Your goal: Among these entries, count the lines containing the word "standardEase" and answer with only the number.

Data for the task:
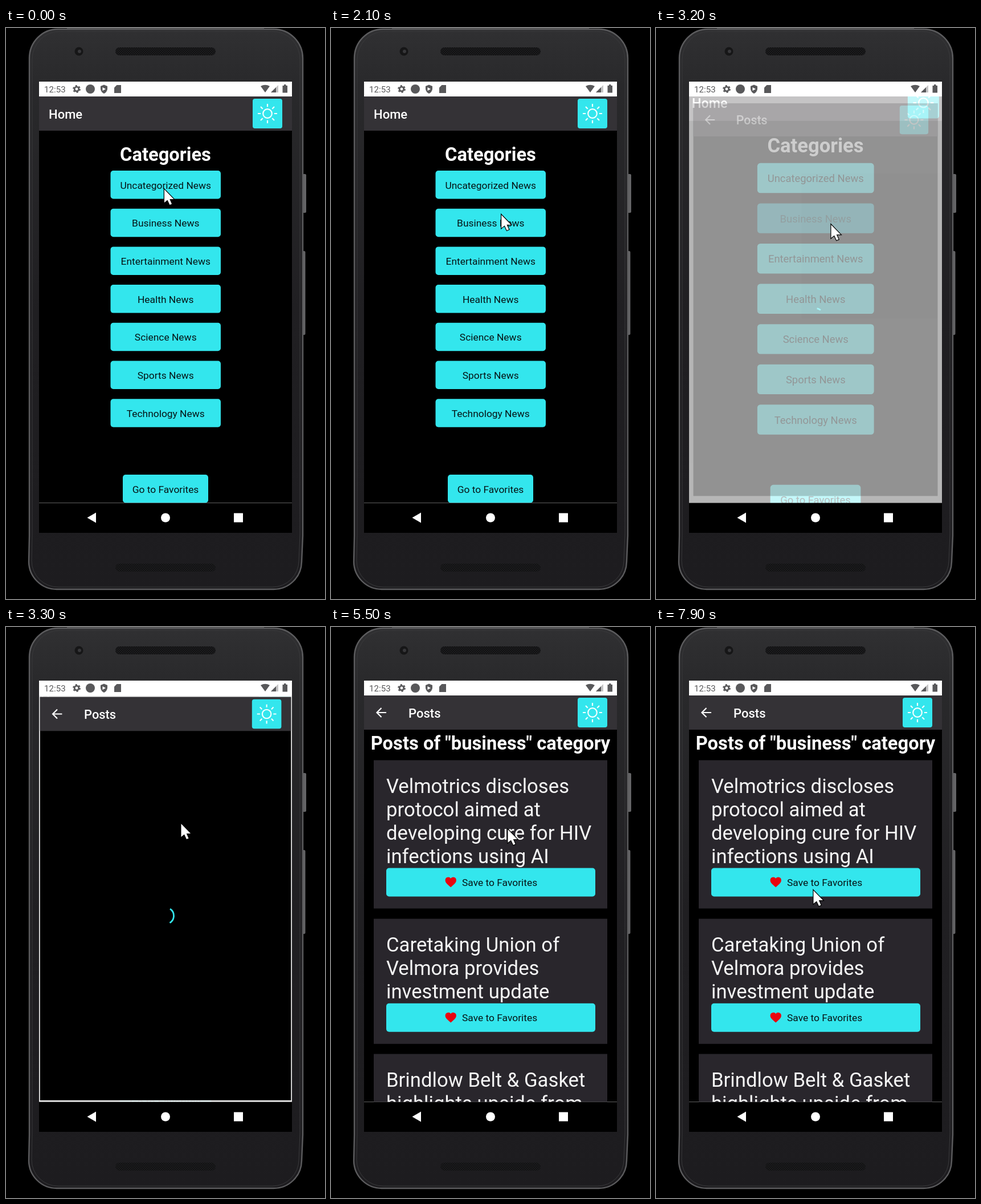
These frames come from a looping animation (560 px wide and 1001 px high, 8000 ms). An HTML page:

```html
<!DOCTYPE html>
<html lang="en">
<head>
<meta charset="utf-8">
<title>News app</title>
<style>
  html, body { margin: 0; width: 100%; height: 100%; overflow: hidden; background: #000; }
  svg { display: block; width: 100vw; height: 100vh; font-family: Roboto, sans-serif; }
  .button { fill: #33e6ed; }
  .button.pressed { fill: #119eac; }
  .label { font-size: 17.4px; fill: #061416; }
  .pressed + .label { fill: #073c42; }
  .middle { text-anchor: middle; }
  .heading { font-size: 32.7px; font-weight: 700; fill: #fff; text-anchor: middle; }
  .bar { font-size: 22px; font-weight: 500; fill: #fff; }
  .story { font-size: 34.7px; fill: #f5f5f5; }
</style>
</head>
<body>
<svg viewBox="0 0 560 1001">
  <defs>
    <linearGradient id="shell" x2="0" y2="1">
      <stop offset="0" stop-color="#303032"/>
      <stop offset=".1" stop-color="#29292b"/>
      <stop offset=".5" stop-color="#201f22"/>
      <stop offset="1" stop-color="#1d1c1f"/>
    </linearGradient>
    <pattern id="mesh" width="4" height="4" patternUnits="userSpaceOnUse">
      <rect width="4" height="4" fill="#111112"/>
      <circle cx="1" cy="1" r=".8" fill="#2a2a2c"/>
      <circle cx="3" cy="3" r=".8" fill="#2a2a2c"/>
    </pattern>
    <clipPath id="appArea"><rect x="58" y="120" width="444" height="712.5"/></clipPath>
    <g id="sun">
      <rect x="433" y="124" width="52" height="52" rx="4" fill="#33e6ed"/>
      <g id="rays" fill="none" stroke="#f2ffff" stroke-width="2.2" transform="translate(459 150)">
        <circle r="7.8"/>
      </g>
    </g>
    <path id="heart" fill="#e9040f" d="M12 21C4 14 2 12 2 8.5A5.5 5.5 0 0 1 12 5A5.5 5.5 0 0 1 22 8.5C22 12 20 14 12 21Z"/>
  </defs>

  <rect width="560" height="1001"/>
  <g fill="#646466">
    <rect x="519" y="256" width="8" height="68" rx="2"/>
    <rect x="519" y="391" width="6.5" height="147" rx="2"/>
    <rect x="107" width="346" height="3" fill="#4a4a4c"/>
  </g>
  <path fill="url(#shell)" stroke="#5c5c5e" stroke-width="2.4" d="M91 2H470A51 51 0 0 1 521 53V890L519 936A49 49 0 0 1 470 984H89A49 49 0 0 1 40 936L41 890V53A50 51 0 0 1 91 2Z"/>
  <path fill="none" stroke="#39393b" d="M94 6H468A48 49 0 0 1 516 55V888L514 934A46 46 0 0 1 468 980H92A46 46 0 0 1 45 934L46 888V55A48 49 0 0 1 94 6Z"/>
  <rect x="192" y="34" width="176" height="14" rx="7" fill="url(#mesh)"/>
  <rect x="192" y="939" width="176" height="14" rx="7" fill="url(#mesh)"/>
  <circle cx="128" cy="41" r="7.5" fill="#161617"/>
  <circle cx="129" cy="41" r="3" fill="#37373a"/>

  <rect x="58" y="94" width="444" height="791"/>
  <rect x="58" y="94" width="444" height="26" fill="#fff"/>
  <g fill="#58585a">
    <text x="67" y="112.5" font-size="15" letter-spacing=".1">12:53</text>
    <circle cx="124" cy="107" r="3.8" fill="none" stroke="#58585a" stroke-width="2.8"/>
    <circle cx="124" cy="107" r="5.9" fill="none" stroke="#58585a" stroke-width="2" stroke-dasharray="3.1"/>
    <circle cx="148" cy="107" r="8"/>
    <path d="M172 99.5L178 102V107Q177.500 112 172 115Q166.500 112 166 107V102Z"/>
    <path fill="#fff" d="M169.500 104L175 107L169.500 110Z"/>
    <path d="M194.500 100H202V114H190V104.500Z"/>
    <path d="M447 102Q455 97.500 463 102L455 113Z"/>
    <path fill="#c4c4c5" d="M478 100V113H465Z"/>
    <path d="M474 104V113H465Z"/>
    <path d="M488 99H491.500V101H494V113.500H485.500V101H488Z"/>
  </g>

  <g clip-path="url(#appArea)">
    <rect x="58" y="120" width="444" height="713" fill="#fff"/>
    <g id="home"></g>
    <g id="posts"></g>
  </g>

  <g fill="#fff">
    <path d="M142.500 858.500L158 849.500V867.500Z"/>
    <circle cx="280" cy="858.500" r="8"/>
    <rect x="400" y="850.500" width="16" height="16"/>
  </g>
  <path id="cursor" fill="#fff" stroke="#000" stroke-width="2.4" paint-order="stroke" d="M0 0V23L5.500 18.500L9.500 27L13 25.500L9.300 17H16.500Z"/>
</svg>

<script>
const LOOP = 8000, STEP = 100;
const PRESS_AT = 3000, OPEN_AT = 3092, OPEN_MS = 400, LOADED_AT = 5100;
const $ = id => document.getElementById(id);
const clamp = v => Math.min(1, Math.max(0, v));

const rect = (x, y, w, h, attrs) => `<rect x="${x}" y="${y}" width="${w}" height="${h}" ${attrs}/>`;
const text = (x, y, cls, str) => `<text x="${x}" y="${y}" class="${cls}">${str.replace('&', '&amp;')}</text>`;
const button = (x, y, w, label) =>
  rect(x, y, w, 49.5, 'rx="5" class="button"') + text(x + w / 2, y + 31.5, 'label middle', label);
const page = (titleX, title) =>
  rect(58, 120, 444, 712.5, '') + rect(58, 120, 444, 60, 'fill="#343236"') +
  text(titleX, 158.5, 'bar', title) + '<use href="#sun"/>';

function card(top, lines) {
  const buttonTop = top + 26.2 + lines.length * 40.7;
  return rect(75, top, 410, buttonTop + 71 - top, 'fill="#29262c"') +
    lines.map((line, i) => text(97, top + 57.5 + i * 41, 'story', line)).join('') +
    rect(97, buttonTop, 367, 50, 'rx="5" class="button"') +
    `<use href="#heart" transform="translate(198.700 ${buttonTop + 13.5}) scale(.96)"/>` +
    text(230, buttonTop + 31.5, 'label', 'Save to Favorites');
}

for (let i = 0; i < 8; i++)
  $('rays').innerHTML += `<path d="M0 -11.800V-17" transform="rotate(${i * 45})"/>`;

const categories = ['Uncategorized', 'Business', 'Entertainment', 'Health', 'Science', 'Sports', 'Technology'];
$('home').innerHTML = page(75, 'Home') + text(280, 232.5, 'heading', 'Categories') +
  categories.map((name, i) => button(183.5, 250 + i * 66.7, 193.5, name + ' News')).join('') +
  button(205, 783, 150, 'Go to Favorites');
const businessButton = $('home').querySelectorAll('.button')[1];

$('posts').innerHTML = page(136, 'Posts') +
  '<path d="M97 150H81M88.500 142L80.500 150L88.500 158" fill="none" stroke="#fff" stroke-width="2.2"/>' +
  '<path id="spinner" fill="none" stroke="#33e6ed" stroke-width="2.8"/><g id="feed">' +
  text(280, 215, 'heading', 'Posts of "business" category') +
  card(233.5, ['Velmotrics discloses', 'protocol aimed at', 'developing cure for HIV', 'infections using AI']) +
  card(511.5, ['Caretaking Union of', 'Velmora provides', 'investment update']) +
  card(748.5, ['Brindlow Belt & Gasket', 'highlights upside from', 'new plant']) + '</g>';

function bezier(x1, y1, x2, y2) {
  const at = (a, b, s) => 3 * a * s * (1 - s) ** 2 + 3 * b * s * s * (1 - s) + s ** 3;
  return x => {
    x = clamp(x);
    if (x === 0 || x === 1) return x;
    let lo = 0, hi = 1;
    for (let i = 0; i < 24; i++) {
      const mid = (lo + hi) / 2;
      if (at(x1, x2, mid) < x) lo = mid; else hi = mid;
    }
    return at(y1, y2, hi);
  };
}
const openEase = bezier(.20833, .82, .25, 1);
const standardEase = bezier(.4, 0, .2, 1);

// time, x, y of the pointer tip; each leg is one eased gesture
const pointerStops = [[700, 278, 283], [2850, 307.5, 345], [5100, 307.5, 345],
  [5500, 310.5, 355], [7300, 276.5, 462], [LOOP, 276.5, 462]];
function pointerAt(t) {
  const next = Math.max(1, pointerStops.findIndex(stop => stop[0] >= t));
  const [t0, x0, y0] = pointerStops[next - 1], [t1, x1, y1] = pointerStops[next];
  const u = clamp((t - t0) / (t1 - t0)), k = u * u * (3 - 2 * u);
  return [x0 + (x1 - x0) * k, y0 + (y1 - y0) * k];
}

// Material indeterminate ring: the head runs ahead, then the tail catches up.
function spinnerPath(age) {
  const cycle = age / 1333 % 1, turn = Math.PI * 2;
  const tail = .75 * standardEase(cycle * 2 - 1);
  const head = .75 * standardEase(cycle * 2) + .02;
  const base = cycle / 4 + age * 2 / 4444 - .289;
  const point = f => `${280 + 14.6 * Math.cos(f * turn)} ${506.5 + 14.6 * Math.sin(f * turn)}`;
  return `M${point(base + tail)}A14.6 14.6 0 ${head - tail > .5 ? 1 : 0} 1 ${point(base + head)}`;
}

function place(el, scale, opacity) {
  el.setAttribute('transform', `translate(280 476) scale(${scale}) translate(-280 -476)`);
  el.setAttribute('opacity', opacity);
}

function draw(now) {
  const t = Math.floor(now % LOOP / STEP) * STEP;
  const open = openEase((t - OPEN_AT) / OPEN_MS);
  place($('home'), 1 + .075 * open, 1 - clamp((open - .2075) / .7925));
  place($('posts'), .85 + .15 * open, clamp((open - .75) / .125));
  businessButton.classList.toggle('pressed', t >= PRESS_AT);

  const loaded = t >= LOADED_AT;
  $('feed').style.display = loaded ? '' : 'none';
  $('spinner').style.display = loaded ? 'none' : '';
  $('spinner').setAttribute('d', spinnerPath(Math.max(0, t - OPEN_AT)));
  $('cursor').setAttribute('transform', `translate(${pointerAt(t)})`);
}

const start = performance.now();
function tick() {
  draw(performance.now() - start);
  requestAnimationFrame(tick);
}
tick();
</script>
</body>
</html>
```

Task answer: 3